The Canadian Cervical Spine Group has identified several clinical criteria for predicting the extent of cervical spine injuries. The study found that certain criteria predicted a low risk of significant post-accident injury. The criteria included a fully alert patient post injury, being under 65 years of age, a fall from less than 3 metres above ground, being involved in a low speed as opposed to a high speed vehicular crash, absence of midline cervical tenderness, and the ability to rotate the neck to the left and the right.
Injuries to the thoracic regions of the spine are less common than cervical injuries. Thoracic injury usually spares the function of the hands, arms, and neck.
Finally, certain accidents may lead to the lumbarsacral injuries. The consequences of lumbarsacral injury are related to deficits in control of the hip area including the urinary and bowel systems.
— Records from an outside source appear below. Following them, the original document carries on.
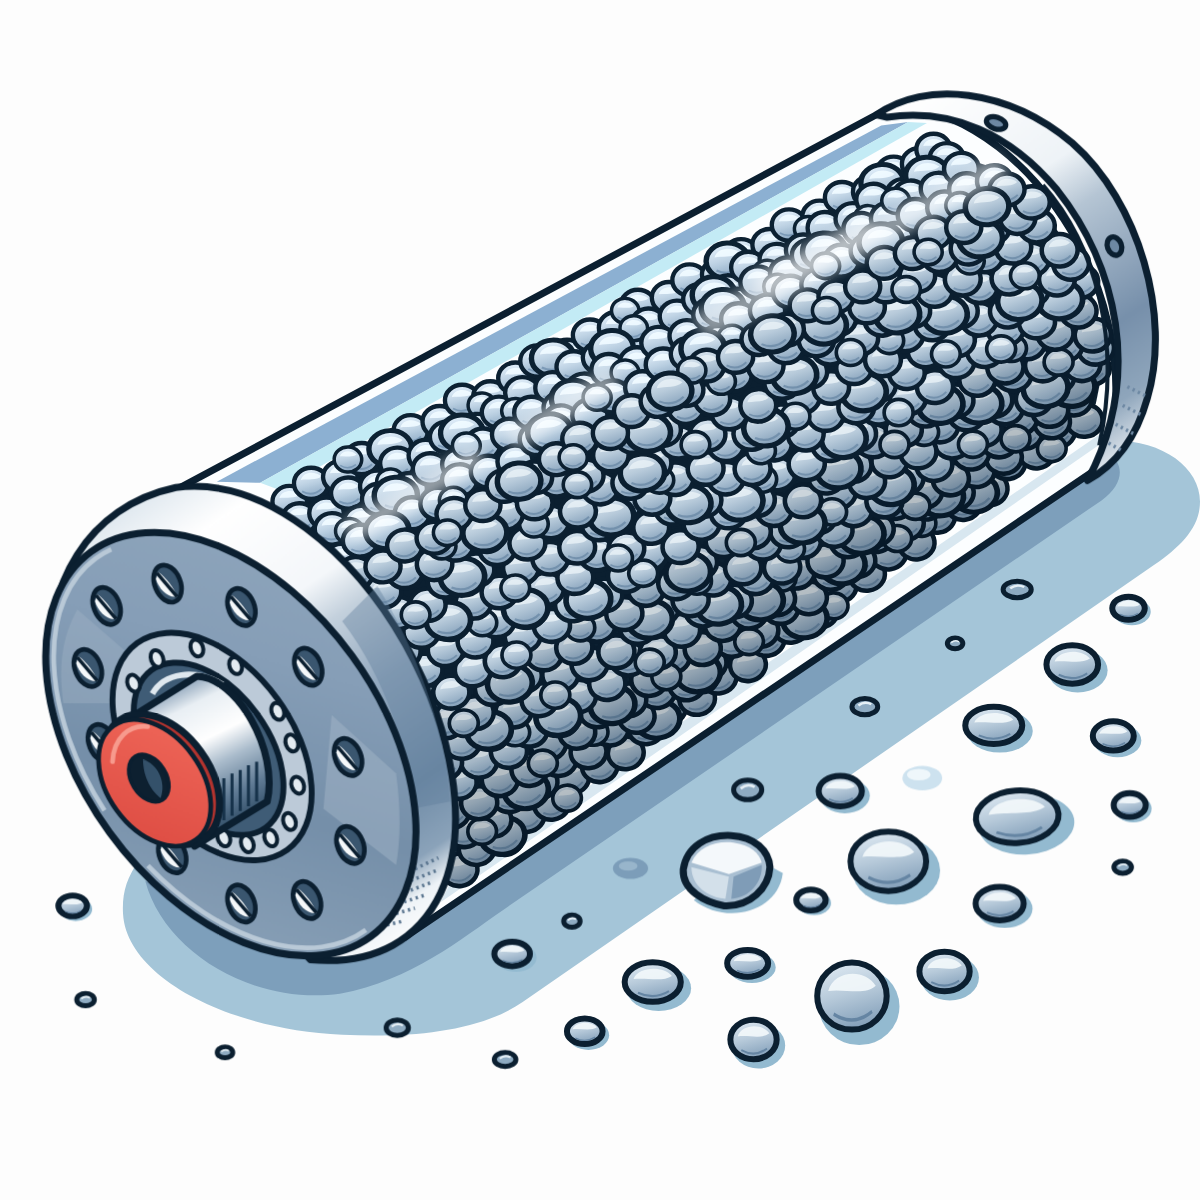
<!DOCTYPE html>
<html lang="en">
<head>
<meta charset="utf-8">
<title>Bead-filled cartridge illustration</title>
<style>
:root{
  --paper:#fdfdfd;
  --ink:#0b1f30;
  --shadow-soft:#a4c5d8;
  --shadow-deep:#7d9fbb;
  --steel:#8199b3;
  --steel-dark:#5b7690;
  --steel-light:#bccad8;
  --glass-blue:#8cb0d2;
  --glass-cyan:#c3ebf5;
  --red:#e7564b;
  --red-dark:#b3342f;
}
html,body{margin:0;padding:0;background:var(--paper);overflow:hidden}
.canvas{width:1200px;height:1200px;background:var(--paper);overflow:hidden}
.canvas svg{display:block}
.outline{stroke:var(--ink);stroke-width:6;stroke-linejoin:round;stroke-linecap:round}
.line{fill:none;stroke:var(--ink);stroke-width:6;stroke-linecap:round}
.fine{stroke-width:3.5}
.marker{overflow:visible}
.mid{fill:none;marker:url(#bead-mid)}
.big{fill:none;marker:url(#bead-big)}
.small{fill:none;marker:url(#bead-small)}
.tone-deep{filter:brightness(.8) saturate(1.15)}
.tone-low{filter:brightness(.9) saturate(1.08)}
.tone-top{filter:brightness(1.05)}
.drop-edge{stroke:var(--ink);stroke-width:6;vector-effect:non-scaling-stroke}
.dot-edge{fill:#8eabc2;stroke:var(--ink);stroke-width:5;vector-effect:non-scaling-stroke}
</style>
</head>
<body>
<main class="canvas">
<svg width="1200" height="1200" viewBox="0 0 1024 1024" role="img" aria-label="Transparent cylinder packed with small round beads, with steel caps, a red nozzle and loose beads scattered beside it">
<defs>
  <linearGradient id="bead-fill" x1=".35" y1="0" x2=".65" y2="1">
    <stop offset="0" stop-color="#dbe7f1"/><stop offset=".45" stop-color="#b7cada"/><stop offset="1" stop-color="#7f9cb7"/>
  </linearGradient>
  <linearGradient id="barrel-fill" gradientUnits="userSpaceOnUse" x1="110" y1="430" x2="360" y2="800">
    <stop offset="0" stop-color="#dfe8ef"/><stop offset=".12" stop-color="#ffffff"/><stop offset=".32" stop-color="#f4f7fa"/>
    <stop offset=".4" stop-color="#c4d1dd"/><stop offset=".55" stop-color="#93a9bf"/><stop offset=".75" stop-color="#6f8ba6"/>
    <stop offset=".87" stop-color="#8ba3ba"/><stop offset=".93" stop-color="#eef3f7"/><stop offset="1" stop-color="#ffffff"/>
  </linearGradient>
  <linearGradient id="rim-fill" gradientUnits="userSpaceOnUse" x1="780" y1="85" x2="975" y2="390">
    <stop offset="0" stop-color="#ffffff"/><stop offset=".3" stop-color="#eef3f7"/><stop offset=".42" stop-color="#b5c5d4"/>
    <stop offset=".7" stop-color="#7790ab"/><stop offset=".86" stop-color="#8fa6bc"/><stop offset="1" stop-color="#f2f6f9"/>
  </linearGradient>
  <linearGradient id="face-fill" gradientUnits="userSpaceOnUse" x1="70" y1="480" x2="320" y2="800">
    <stop offset="0" stop-color="#8fa6bc"/><stop offset=".3" stop-color="#869eb7"/><stop offset=".6" stop-color="#758fa9"/><stop offset="1" stop-color="#8da4ba"/>
  </linearGradient>
  <linearGradient id="stub-fill" gradientUnits="userSpaceOnUse" x1="150" y1="585" x2="208" y2="702">
    <stop offset="0" stop-color="#8aa1b8"/><stop offset=".16" stop-color="#e9eff4"/><stop offset=".4" stop-color="#ffffff"/>
    <stop offset=".58" stop-color="#a9bbcb"/><stop offset=".8" stop-color="#5f7a94"/><stop offset="1" stop-color="#2d4a63"/>
  </linearGradient>
  <linearGradient id="red-fill" x1="0" y1="0" x2="1" y2="1">
    <stop offset="0" stop-color="#f0685a"/><stop offset="1" stop-color="#dc4a41"/>
  </linearGradient>
  <filter id="soften" x="-20%" y="-20%" width="140%" height="140%"><feGaussianBlur stdDeviation="6"/></filter>

  <g id="bead">
    <ellipse rx="15" ry="13.6" fill="url(#bead-fill)" stroke="#0b1f30" stroke-width="3.8"/>
    <path d="M-9-3C-7-10 3-11 9-6C5-2-3-4-9-3Z" fill="#eaf2f8" opacity=".8"/>
    <path d="M-8 7Q1 12 9 5" fill="none" stroke="#6585a3" stroke-width="1.6" opacity=".7"/>
  </g>
  <marker id="bead-mid" class="marker" markerUnits="userSpaceOnUse" markerWidth="40" markerHeight="40" orient="28"><use href="#bead"/></marker>
  <marker id="bead-big" class="marker" markerUnits="userSpaceOnUse" markerWidth="50" markerHeight="50" orient="26"><use href="#bead" transform="scale(1.24 1.14)"/></marker>
  <marker id="bead-small" class="marker" markerUnits="userSpaceOnUse" markerWidth="40" markerHeight="40" orient="32"><use href="#bead" transform="scale(.8)"/></marker>

  <g id="row-a">
    <polyline class="mid" points="2,1 26,-4 51,3 75,-2 101,5 124,-3 150,2 176,-5 199,4 226,0 250,-4 275,4 301,-2 324,3 350,-5 377,2 400,-3 425,5 450,-1 476,3 499,-4 526,2 551,-3 575,4 601,-1 624,3 641,-2"/>
    <polyline class="small" points="64,-7 189,7 338,-6 512,7"/>
    <polyline class="big" points="101,2 263,0 437,-2 588,2"/>
  </g>
  <g id="row-b">
    <polyline class="mid" points="-8,3 14,-3 38,4 64,-1 87,3 113,-5 138,1 162,5 188,-2 213,-5 237,3 262,-1 288,5 313,-3 336,0 363,4 388,-4 413,2 438,-2 462,5 489,-3 513,1 538,4 563,-5 588,2 612,-2 636,4"/>
    <polyline class="small" points="100,7 250,-7 375,7 475,-6 600,7"/>
    <polyline class="big" points="38,1 200,-2 349,2 526,0"/>
  </g>
  <g id="row-c">
    <polyline class="mid" points="4,-2 29,5 52,-4 79,1 103,-5 127,4 153,-1 177,3 203,-4 227,5 252,1 279,-3 303,4 328,-2 352,5 379,-1 403,3 428,-5 454,1 478,-3 503,4 528,-1 553,3 579,-4 603,2 629,-3"/>
    <polyline class="small" points="16,7 140,-7 290,6 441,7 566,-7"/>
    <polyline class="big" points="66,0 240,3 391,-1 491,0"/>
  </g>
  <g id="row-d">
    <polyline class="mid" points="-7,-3 16,4 41,-2 66,5 91,-4 116,2 140,-3 166,4 190,0 216,-5 241,4 266,-3 290,1 315,5 341,-4 366,2 391,-1 415,4 441,-5 466,1 490,5 516,-3 541,2 565,-4 590,5 616,0 638,-4"/>
    <polyline class="small" points="78,7 203,6 328,-7 453,7 553,8"/>
    <polyline class="big" points="153,0 303,-1 403,1 616,0"/>
  </g>

  <g id="bolt">
    <ellipse rx="11" ry="16.5" transform="rotate(-22)" fill="#3a566f" stroke="#0b1f30" stroke-width="4"/>
    <path d="M-8-10C-2-6 6 4 8 11C1 13-8 4-10-4Z" fill="#f5f8fa"/>
    <path d="M-9-9L8 11" stroke="#0b1f30" stroke-width="3"/>
  </g>
  <ellipse id="stud" rx="5.2" ry="7.4" transform="rotate(-20)" fill="#e3ebf1" stroke="#0b1f30" stroke-width="3.4"/>

  <g id="drop">
    <ellipse cx="4" cy="4" rx="22" ry="15" fill="#93bad0"/>
    <ellipse class="drop-edge" rx="19" ry="13" fill="url(#bead-fill)"/>
    <path d="M-13-2C-10-10 7-11 13-4C7 0-4-3-13-2Z" fill="#f3f8fb" opacity=".9"/>
    <path d="M-10 7Q1 12 11 6" fill="none" stroke="#6585a3" stroke-width="1.4"/>
  </g>
  <g id="dot">
    <ellipse class="dot-edge" rx="10" ry="7"/>
    <path d="M-5-1Q0-5 5-2" fill="none" stroke="#e6f0f6" stroke-width="2"/>
  </g>
</defs>

<g id="ground-shadow">
  <path d="M945 376C990 374 1024 398 1024 428C1024 450 1008 466 985 482L446 855C410 880 352 886 292 883C190 878 108 832 105 780C104 762 108 750 118 735L330 790Z" fill="var(--shadow-soft)"/>
  <path d="M948 388C960 398 958 414 940 427L430 776C392 802 352 836 290 848C215 858 140 812 124 752L330 780Z" fill="var(--shadow-deep)"/>
</g>

<g id="glass-tube">
  <path class="outline" d="M152 417L757 93C850 80 985 230 945 394L345 800Z" fill="#fcfeff"/>
  <path d="M185 411L752 107L775 104L222 412Z" fill="var(--glass-blue)"/>
  <path d="M222 412L775 104L791 105L238 418Z" fill="var(--glass-cyan)"/>
  <path d="M385 752L945 366L943 376L376 770Z" fill="#d8e7f0"/>
</g>

<g id="beads-inside">
  <path d="M245 428L800 128L845 142L885 172L915 215L935 260L943 305L935 345L395 735L300 600Z" fill="var(--ink)"/>
  <g class="tone-top">
    <use href="#row-a" transform="translate(245 428) rotate(-28.4) scale(.98)"/>
    <use href="#row-d" transform="translate(263 442) rotate(-29) scale(.98)"/>
    <use href="#row-c" transform="translate(281 455) rotate(-29.7) scale(.99)"/>
    <use href="#row-b" transform="translate(297 471) rotate(-30.2)"/>
  </g>
  <g class="tone-deep">
    <use href="#row-b" transform="translate(397 735) rotate(-35.8) scale(1.02)"/>
    <use href="#row-c" transform="translate(394 713) rotate(-35.2) scale(1.02)"/>
    <use href="#row-d" transform="translate(393 691) rotate(-34.6) scale(1.03)"/>
  </g>
  <g class="tone-low">
    <use href="#row-a" transform="translate(389 668) rotate(-34) scale(1.03)"/>
    <use href="#row-b" transform="translate(384 644) rotate(-33.5) scale(1.03)"/>
    <use href="#row-c" transform="translate(378 620) rotate(-32.9) scale(1.03)"/>
  </g>
  <use href="#row-d" transform="translate(369 596) rotate(-32.4) scale(1.03)"/>
  <use href="#row-a" transform="translate(360 572) rotate(-31.9) scale(1.02)"/>
  <use href="#row-b" transform="translate(349 549) rotate(-31.5) scale(1.02)"/>
  <use href="#row-c" transform="translate(337 527) rotate(-31.1) scale(1.02)"/>
  <use href="#row-a" transform="translate(325 505) rotate(-30.7) scale(1.01)"/>
  <use href="#row-d" transform="translate(311 488) rotate(-30.4)"/>
</g>

<g id="glass-glare" fill="#ffffff" filter="url(#soften)">
  <path d="M290 448L405 380L415 396L305 462Z" opacity=".6"/>
  <path d="M430 366L520 314L530 332L440 384Z" opacity=".55"/>
  <path d="M590 270L850 132L862 150L606 290Z" opacity=".55"/>
  <path d="M640 234L740 182L750 200L650 254Z" opacity=".45"/>
</g>

<g id="rear-rim">
  <path class="outline" d="M748 98C790 68 860 76 915 122C972 172 1000 270 979 340C970 372 953 396 928 410C976 320 952 225 902 162C862 114 812 92 757 100Z" fill="url(#rim-fill)"/>
  <path d="M890 158C934 208 958 290 938 380" fill="none" stroke="#0b1f30" stroke-width="3.5"/>
  <path d="M962 330L978 338M958 346L974 354M952 362L967 370M946 378L958 385" stroke="#6d88a3" stroke-width="3" stroke-dasharray="2 3"/>
  <ellipse cx="850" cy="105" rx="8.5" ry="5" transform="rotate(18 850 105)" fill="#6d88a3" stroke="#0b1f30" stroke-width="4.5"/>
  <ellipse cx="951" cy="210" rx="6" ry="8" transform="rotate(-20 951 210)" fill="#6d88a3" stroke="#0b1f30" stroke-width="4.5"/>
</g>

<g id="front-cap">
  <path class="outline" d="M44 575C36 500 75 432 150 416C228 406 303 474 346 550C386 622 402 706 376 762C358 800 322 824 265 819Z" fill="url(#barrel-fill)"/>
  <path d="M322 500C352 548 380 618 384 684L352 690C348 640 330 580 292 530Z" fill="#5f7d9a" opacity=".4"/>
  <path d="M340 748L374 732M336 757L372 743M331 767L368 753M325 776L362 764M318 785L354 775M310 794L344 786" stroke="#5b7690" stroke-width="3" stroke-dasharray="2 3.2"/>
  <ellipse class="outline" cx="197" cy="635" rx="203" ry="128" transform="rotate(54 197 635)" fill="url(#face-fill)"/>
  <ellipse cx="197" cy="635" rx="196" ry="121" transform="rotate(54 197 635)" fill="none" stroke="#b9c9d7" stroke-width="4" stroke-dasharray="210 60 250 500"/>
  <path d="M283 610L338 660C342 690 342 716 338 738L276 690Z" fill="#a6b8c9" opacity=".45"/>
  <path d="M66 520L112 560L100 600L54 600C50 570 52 545 66 520Z" fill="#a6b8c9" opacity=".35"/>

  <g id="face-bolts">
    <use href="#bolt" x="91" y="517"/><use href="#bolt" x="143" y="498"/><use href="#bolt" x="206" y="518"/>
    <use href="#bolt" x="263" y="569"/><use href="#bolt" x="297" y="646"/><use href="#bolt" x="299" y="721"/>
    <use href="#bolt" x="262" y="768"/><use href="#bolt" x="206" y="771"/><use href="#bolt" x="147" y="729"/>
    <use href="#bolt" x="75" y="570"/><use href="#bolt" x="87" y="634"/>
  </g>

  <g id="hub">
    <ellipse cx="181" cy="637" rx="109" ry="69" transform="rotate(54 181 637)" fill="var(--steel-light)" stroke="#0b1f30" stroke-width="5"/>
    <ellipse cx="178" cy="639" rx="83" ry="51" transform="rotate(54 178 639)" fill="#3f5c76" stroke="#0b1f30" stroke-width="5"/>
    <path d="M130 592C140 574 166 570 190 584" fill="none" stroke="#dfe8ef" stroke-width="5"/>
    <use href="#stud" x="114" y="583"/><use href="#stud" x="134" y="562"/><use href="#stud" x="168" y="553"/>
    <use href="#stud" x="201" y="568"/><use href="#stud" x="237" y="607"/><use href="#stud" x="249" y="634"/>
    <use href="#stud" x="254" y="670"/><use href="#stud" x="247" y="701"/><use href="#stud" x="231" y="715"/>
    <use href="#stud" x="211" y="720"/><use href="#stud" x="191" y="715"/>
  </g>

  <g id="nozzle">
    <path class="outline" d="M112 612L168 577C202 578 238 640 228 684L166 722Z" fill="url(#stub-fill)"/>
    <path d="M184 668V704M191 664V700M198 660V696M205 657V692M212 653V688M219 650V684" stroke="#16324a" stroke-width="2.6"/>
    <ellipse cx="138" cy="665" rx="62" ry="41" transform="rotate(54 138 665)" fill="var(--red-dark)" stroke="#0b1f30" stroke-width="6"/>
    <ellipse cx="132" cy="668" rx="60" ry="40" transform="rotate(54 132 668)" fill="url(#red-fill)" stroke="#0b1f30" stroke-width="4"/>
    <path d="M96 650C97 630 110 618 126 620" fill="none" stroke="#f79a8d" stroke-width="4" stroke-linecap="round"/>
    <ellipse cx="127" cy="664" rx="22" ry="15" transform="rotate(58 127 664)" fill="#0d2030" stroke="#0b1f30" stroke-width="3"/>
    <path d="M122 648C135 652 142 668 137 681C130 676 122 664 122 648Z" fill="#34516a"/>
  </g>
</g>

<g id="loose-beads">
  <ellipse cx="787" cy="664" rx="17" ry="10.5" fill="#cde2ef"/>
  <ellipse cx="784" cy="661" rx="10" ry="5" fill="#eff7fb"/>
  <ellipse cx="538" cy="741" rx="15" ry="9" fill="#7c9db9"/>
  <ellipse cx="536" cy="739" rx="8" ry="4" fill="#98b5cb"/>

  <g id="faceted-bead">
    <path d="M592 768C620 790 664 778 668 745L640 730Z" fill="#93bad0"/>
    <path class="outline" d="M583 742C586 722 604 712 624 713C644 714 656 726 657 740C656 758 640 774 618 773C602 770 582 760 583 742Z" fill="#a9bfd2"/>
    <path d="M590 736C596 722 612 717 626 719C640 721 648 728 650 736L622 746Z" fill="#f4f8fb"/>
    <path d="M590 740L622 748L619 767C604 766 590 756 590 740Z" fill="#d3e0ea"/>
    <path d="M626 748L650 738C651 752 640 766 624 767Z" fill="#7f9cb7"/>
  </g>
  <use href="#drop" transform="translate(758 735) scale(1.7 1.95)"/>
  <use href="#drop" transform="translate(868 697) rotate(-4) scale(1.86 1.72)"/>
  <use href="#drop" transform="translate(727 850) scale(1.56 2.2)"/>
  <use href="#drop" transform="translate(848 619) scale(1.28 1.22)"/>
  <use href="#drop" transform="translate(915 567) scale(1.16 1.26)"/>
  <use href="#drop" transform="translate(557 838) scale(1.26 1.3)"/>
  <use href="#drop" transform="translate(806 829) scale(1.13 1.3)"/>
  <use href="#drop" transform="translate(643 887) scale(1.04 1.3)"/>
  <use href="#drop" transform="translate(853 771) scale(1.08 1.1)"/>
  <use href="#drop" transform="translate(717 675) scale(.97 1)"/>
  <use href="#drop" transform="translate(950 628) scale(.92 .96)"/>
  <use href="#drop" transform="translate(638 822) scale(.92 .88)"/>
  <use href="#drop" transform="translate(963 519) scale(.73 .76)"/>
  <use href="#drop" transform="translate(964 687) scale(.72 .78)"/>
  <use href="#drop" transform="translate(499 880) scale(.8 .84)"/>
  <use href="#drop" transform="translate(437 814) scale(.8 .8)"/>
  <use href="#drop" transform="translate(692 768) scale(.66 .68)"/>
  <use href="#drop" transform="translate(62 773) scale(.64 .68)"/>
  <use href="#dot" transform="translate(868 503) scale(1.2 1)"/>
  <use href="#dot" transform="translate(815 549) scale(.66)"/>
  <use href="#dot" transform="translate(738 603) scale(1.1 1)"/>
  <use href="#dot" transform="translate(638 674) scale(1.2 1.2)"/>
  <use href="#dot" transform="translate(488 786) scale(.7 .75)"/>
  <use href="#dot" transform="translate(339 877) scale(.95)"/>
  <use href="#dot" transform="translate(431 904) scale(.92 .85)"/>
  <use href="#dot" transform="translate(192 898) scale(.66)"/>
  <use href="#dot" transform="translate(73 853) scale(.75)"/>
  <use href="#dot" transform="translate(958 740) scale(.75)"/>
</g>
</svg>
</main>
</body>
</html>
Individuals may also suffer from decreased ability to use their legs resulting from loss of thigh muscle contraction, quadriceps, and/or hamstrings, and extension or flexion of toes.
Management of Spinal Injuries and Complications
Many individuals with spinal cord injuries are trauma patients. As such, basic life support with full attention to airway management and breathing and circulation parameters is required. After the patient is stabilized, a determination of the approximate level and extent of injury will be made.
The initial and subsequent medical management of spinal cord injury is directed towards prevention of future complications that patients suffering from these injuries are prone to.
Such consequences may include, urinary tract infections, pressure ulcers, pain, depression, spasticity, pneumonia, autonomic dysreflexia, venous thrombosis with occasional pulmonary emboli, renal and bladder stones, renal failure, and heterotopic ossifaction. Coupled with decreased mobility, it is not surprising that spinal cord injuries significantly impact a person’s day-to-day and future quality of life. Not only is the individual who has sustained the injury affected, but for families and significant others, the effects of spinal injury are equally devastating. Often, family members will struggle to comprehend the full impact of the injury and maladaptive behavioural patterns. There is often a loss of intimacy, reorientation of roles and responsibilities, and an impact on one’s ability to cope with everyday tasks and challenges.
Our lawyers understand spinal injuries. Members of our team have experience with the kinds of challenges you and your family are undoubtedly facing, the complexity of the symptoms you may be experiencing, and the rehabilitation and accommodation that you require.